**WORK INSTRUCTIONS:** Take from the listing each line that has the string "html".

**SUPPLIED DATA:**
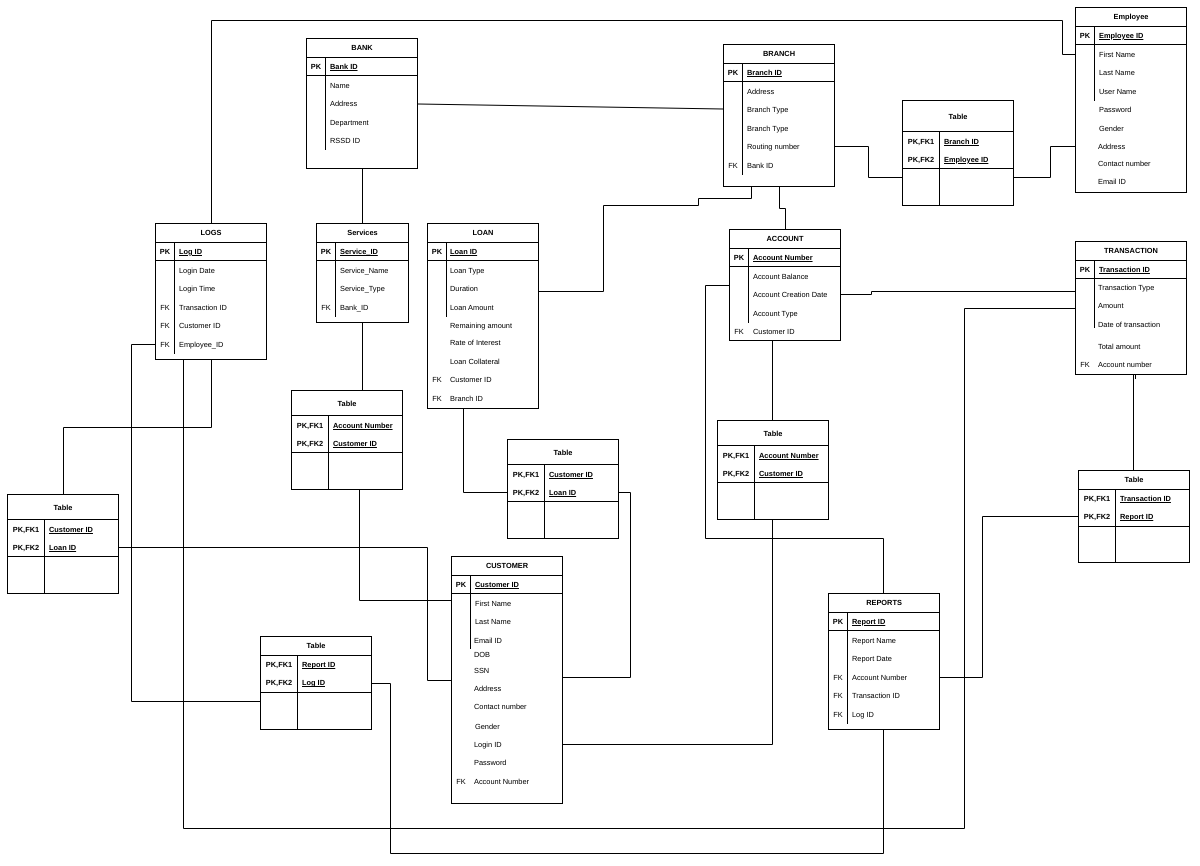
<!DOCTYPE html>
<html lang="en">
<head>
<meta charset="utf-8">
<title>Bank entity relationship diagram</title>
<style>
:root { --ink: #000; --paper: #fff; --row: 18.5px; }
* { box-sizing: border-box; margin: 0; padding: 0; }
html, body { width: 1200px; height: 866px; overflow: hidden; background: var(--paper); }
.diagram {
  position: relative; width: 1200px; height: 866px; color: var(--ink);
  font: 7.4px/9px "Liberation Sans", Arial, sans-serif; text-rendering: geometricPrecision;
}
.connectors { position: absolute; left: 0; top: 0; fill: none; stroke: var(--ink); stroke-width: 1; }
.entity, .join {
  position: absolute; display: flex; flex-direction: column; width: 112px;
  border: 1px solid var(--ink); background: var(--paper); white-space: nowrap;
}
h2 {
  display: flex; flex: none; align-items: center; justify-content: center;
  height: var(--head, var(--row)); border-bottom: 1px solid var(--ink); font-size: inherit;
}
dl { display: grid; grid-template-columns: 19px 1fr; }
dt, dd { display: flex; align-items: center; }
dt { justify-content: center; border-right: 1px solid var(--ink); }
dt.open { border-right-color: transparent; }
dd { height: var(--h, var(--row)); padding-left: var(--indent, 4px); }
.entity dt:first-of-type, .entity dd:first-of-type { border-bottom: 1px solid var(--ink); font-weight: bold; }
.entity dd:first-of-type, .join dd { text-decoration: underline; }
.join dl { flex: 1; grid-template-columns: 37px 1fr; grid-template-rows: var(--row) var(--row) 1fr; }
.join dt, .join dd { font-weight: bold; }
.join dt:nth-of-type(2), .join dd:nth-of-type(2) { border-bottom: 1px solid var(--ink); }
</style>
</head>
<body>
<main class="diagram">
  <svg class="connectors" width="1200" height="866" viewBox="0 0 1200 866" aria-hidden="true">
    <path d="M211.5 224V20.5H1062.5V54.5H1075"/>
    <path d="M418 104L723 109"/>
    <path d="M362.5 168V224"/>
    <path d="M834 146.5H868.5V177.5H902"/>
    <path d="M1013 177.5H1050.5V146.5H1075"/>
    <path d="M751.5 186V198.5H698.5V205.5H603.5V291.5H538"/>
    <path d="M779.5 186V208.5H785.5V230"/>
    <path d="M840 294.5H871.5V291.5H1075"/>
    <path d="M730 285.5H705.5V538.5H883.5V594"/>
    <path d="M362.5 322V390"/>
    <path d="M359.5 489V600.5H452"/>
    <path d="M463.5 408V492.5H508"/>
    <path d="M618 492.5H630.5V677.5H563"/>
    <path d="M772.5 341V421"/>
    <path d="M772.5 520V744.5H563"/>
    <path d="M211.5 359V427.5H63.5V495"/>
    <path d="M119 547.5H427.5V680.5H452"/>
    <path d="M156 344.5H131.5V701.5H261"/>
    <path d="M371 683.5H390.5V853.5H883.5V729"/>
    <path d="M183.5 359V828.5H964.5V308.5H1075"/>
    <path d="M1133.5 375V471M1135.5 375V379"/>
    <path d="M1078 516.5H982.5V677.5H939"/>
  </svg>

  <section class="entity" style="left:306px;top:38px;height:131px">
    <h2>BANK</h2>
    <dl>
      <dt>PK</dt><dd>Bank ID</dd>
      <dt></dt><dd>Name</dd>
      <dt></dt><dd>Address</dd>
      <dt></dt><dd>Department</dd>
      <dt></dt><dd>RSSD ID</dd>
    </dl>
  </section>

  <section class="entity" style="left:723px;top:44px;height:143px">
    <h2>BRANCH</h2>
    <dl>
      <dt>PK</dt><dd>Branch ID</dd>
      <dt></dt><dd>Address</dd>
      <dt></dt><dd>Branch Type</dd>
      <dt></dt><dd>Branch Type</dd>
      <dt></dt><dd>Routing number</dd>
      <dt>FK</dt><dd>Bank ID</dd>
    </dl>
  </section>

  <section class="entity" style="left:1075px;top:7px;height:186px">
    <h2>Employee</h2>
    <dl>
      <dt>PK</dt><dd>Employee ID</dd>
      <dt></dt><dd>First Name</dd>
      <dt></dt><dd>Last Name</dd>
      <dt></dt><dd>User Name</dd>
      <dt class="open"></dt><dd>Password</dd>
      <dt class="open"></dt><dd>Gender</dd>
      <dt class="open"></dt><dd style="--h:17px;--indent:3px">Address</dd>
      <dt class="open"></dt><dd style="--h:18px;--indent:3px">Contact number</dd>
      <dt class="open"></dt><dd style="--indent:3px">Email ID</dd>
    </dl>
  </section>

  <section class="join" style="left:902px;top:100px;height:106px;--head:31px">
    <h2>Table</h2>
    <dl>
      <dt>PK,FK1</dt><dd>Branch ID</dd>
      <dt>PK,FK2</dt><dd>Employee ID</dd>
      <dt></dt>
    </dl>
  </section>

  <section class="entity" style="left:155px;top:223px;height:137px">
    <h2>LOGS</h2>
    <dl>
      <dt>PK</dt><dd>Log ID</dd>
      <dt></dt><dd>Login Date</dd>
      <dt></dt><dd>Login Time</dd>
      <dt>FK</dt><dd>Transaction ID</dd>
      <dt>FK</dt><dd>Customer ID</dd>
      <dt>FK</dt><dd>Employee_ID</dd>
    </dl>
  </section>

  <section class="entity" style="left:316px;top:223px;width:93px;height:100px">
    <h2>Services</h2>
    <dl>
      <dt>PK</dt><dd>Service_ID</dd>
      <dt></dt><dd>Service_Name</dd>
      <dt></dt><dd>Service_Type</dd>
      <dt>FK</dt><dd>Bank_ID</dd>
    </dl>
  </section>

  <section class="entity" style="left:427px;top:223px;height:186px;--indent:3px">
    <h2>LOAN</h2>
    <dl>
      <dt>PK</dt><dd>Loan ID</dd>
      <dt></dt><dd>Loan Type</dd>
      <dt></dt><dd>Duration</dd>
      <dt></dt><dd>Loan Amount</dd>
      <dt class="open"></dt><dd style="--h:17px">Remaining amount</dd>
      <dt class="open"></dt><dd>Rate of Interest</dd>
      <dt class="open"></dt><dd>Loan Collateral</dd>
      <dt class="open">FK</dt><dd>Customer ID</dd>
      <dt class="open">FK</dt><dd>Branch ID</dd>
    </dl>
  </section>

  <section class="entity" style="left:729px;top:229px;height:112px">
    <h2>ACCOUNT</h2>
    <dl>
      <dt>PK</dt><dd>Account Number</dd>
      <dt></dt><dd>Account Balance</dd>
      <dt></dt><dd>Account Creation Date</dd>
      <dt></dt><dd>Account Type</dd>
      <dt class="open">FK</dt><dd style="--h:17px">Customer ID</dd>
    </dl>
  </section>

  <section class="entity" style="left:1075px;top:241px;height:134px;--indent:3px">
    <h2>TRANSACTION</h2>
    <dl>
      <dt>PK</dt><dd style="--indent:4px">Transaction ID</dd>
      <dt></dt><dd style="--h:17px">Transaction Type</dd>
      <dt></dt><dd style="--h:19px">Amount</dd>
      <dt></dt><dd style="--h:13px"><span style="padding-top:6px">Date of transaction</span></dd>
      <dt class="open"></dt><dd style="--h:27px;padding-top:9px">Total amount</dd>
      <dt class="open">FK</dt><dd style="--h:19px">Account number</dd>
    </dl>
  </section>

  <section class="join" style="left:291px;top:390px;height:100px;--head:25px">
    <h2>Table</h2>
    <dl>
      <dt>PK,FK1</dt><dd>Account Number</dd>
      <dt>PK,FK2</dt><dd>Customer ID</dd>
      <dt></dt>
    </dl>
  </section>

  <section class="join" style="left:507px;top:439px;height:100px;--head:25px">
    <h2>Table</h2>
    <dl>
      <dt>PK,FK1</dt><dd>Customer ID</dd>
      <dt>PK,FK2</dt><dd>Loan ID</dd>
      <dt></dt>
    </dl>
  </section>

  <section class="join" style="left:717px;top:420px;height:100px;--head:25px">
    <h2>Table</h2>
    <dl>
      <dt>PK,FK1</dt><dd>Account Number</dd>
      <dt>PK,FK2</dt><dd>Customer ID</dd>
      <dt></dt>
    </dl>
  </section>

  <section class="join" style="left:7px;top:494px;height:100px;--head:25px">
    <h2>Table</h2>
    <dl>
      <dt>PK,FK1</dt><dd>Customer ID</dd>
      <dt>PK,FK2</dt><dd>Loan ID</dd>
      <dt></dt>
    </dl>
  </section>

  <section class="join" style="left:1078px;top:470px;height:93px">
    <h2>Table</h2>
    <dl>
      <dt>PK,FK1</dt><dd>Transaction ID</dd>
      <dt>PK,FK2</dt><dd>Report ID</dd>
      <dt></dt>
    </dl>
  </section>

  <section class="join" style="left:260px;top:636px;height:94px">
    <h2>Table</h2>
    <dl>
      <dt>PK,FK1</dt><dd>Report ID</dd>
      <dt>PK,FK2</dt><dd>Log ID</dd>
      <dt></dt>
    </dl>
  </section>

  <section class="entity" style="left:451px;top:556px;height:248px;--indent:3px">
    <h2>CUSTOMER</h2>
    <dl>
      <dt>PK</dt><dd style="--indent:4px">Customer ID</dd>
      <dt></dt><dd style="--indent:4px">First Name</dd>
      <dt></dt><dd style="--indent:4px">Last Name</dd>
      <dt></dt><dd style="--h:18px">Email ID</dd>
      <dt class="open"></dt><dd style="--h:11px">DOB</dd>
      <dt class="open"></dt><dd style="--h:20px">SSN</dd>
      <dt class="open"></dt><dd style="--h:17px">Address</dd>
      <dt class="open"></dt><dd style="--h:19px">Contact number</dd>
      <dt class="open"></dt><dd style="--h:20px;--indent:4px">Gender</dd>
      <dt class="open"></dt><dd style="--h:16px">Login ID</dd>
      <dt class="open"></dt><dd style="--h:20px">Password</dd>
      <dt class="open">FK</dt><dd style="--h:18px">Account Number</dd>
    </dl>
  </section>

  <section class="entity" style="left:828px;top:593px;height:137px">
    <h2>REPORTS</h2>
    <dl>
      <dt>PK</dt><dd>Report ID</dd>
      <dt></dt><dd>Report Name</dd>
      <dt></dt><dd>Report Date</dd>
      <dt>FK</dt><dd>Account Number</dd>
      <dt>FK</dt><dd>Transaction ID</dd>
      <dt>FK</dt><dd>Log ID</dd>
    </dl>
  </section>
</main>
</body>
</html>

**RESULT OF THE TASK:**
<!DOCTYPE html>
<html lang="en">
html, body { width: 1200px; height: 866px; overflow: hidden; background: var(--paper); }
</html>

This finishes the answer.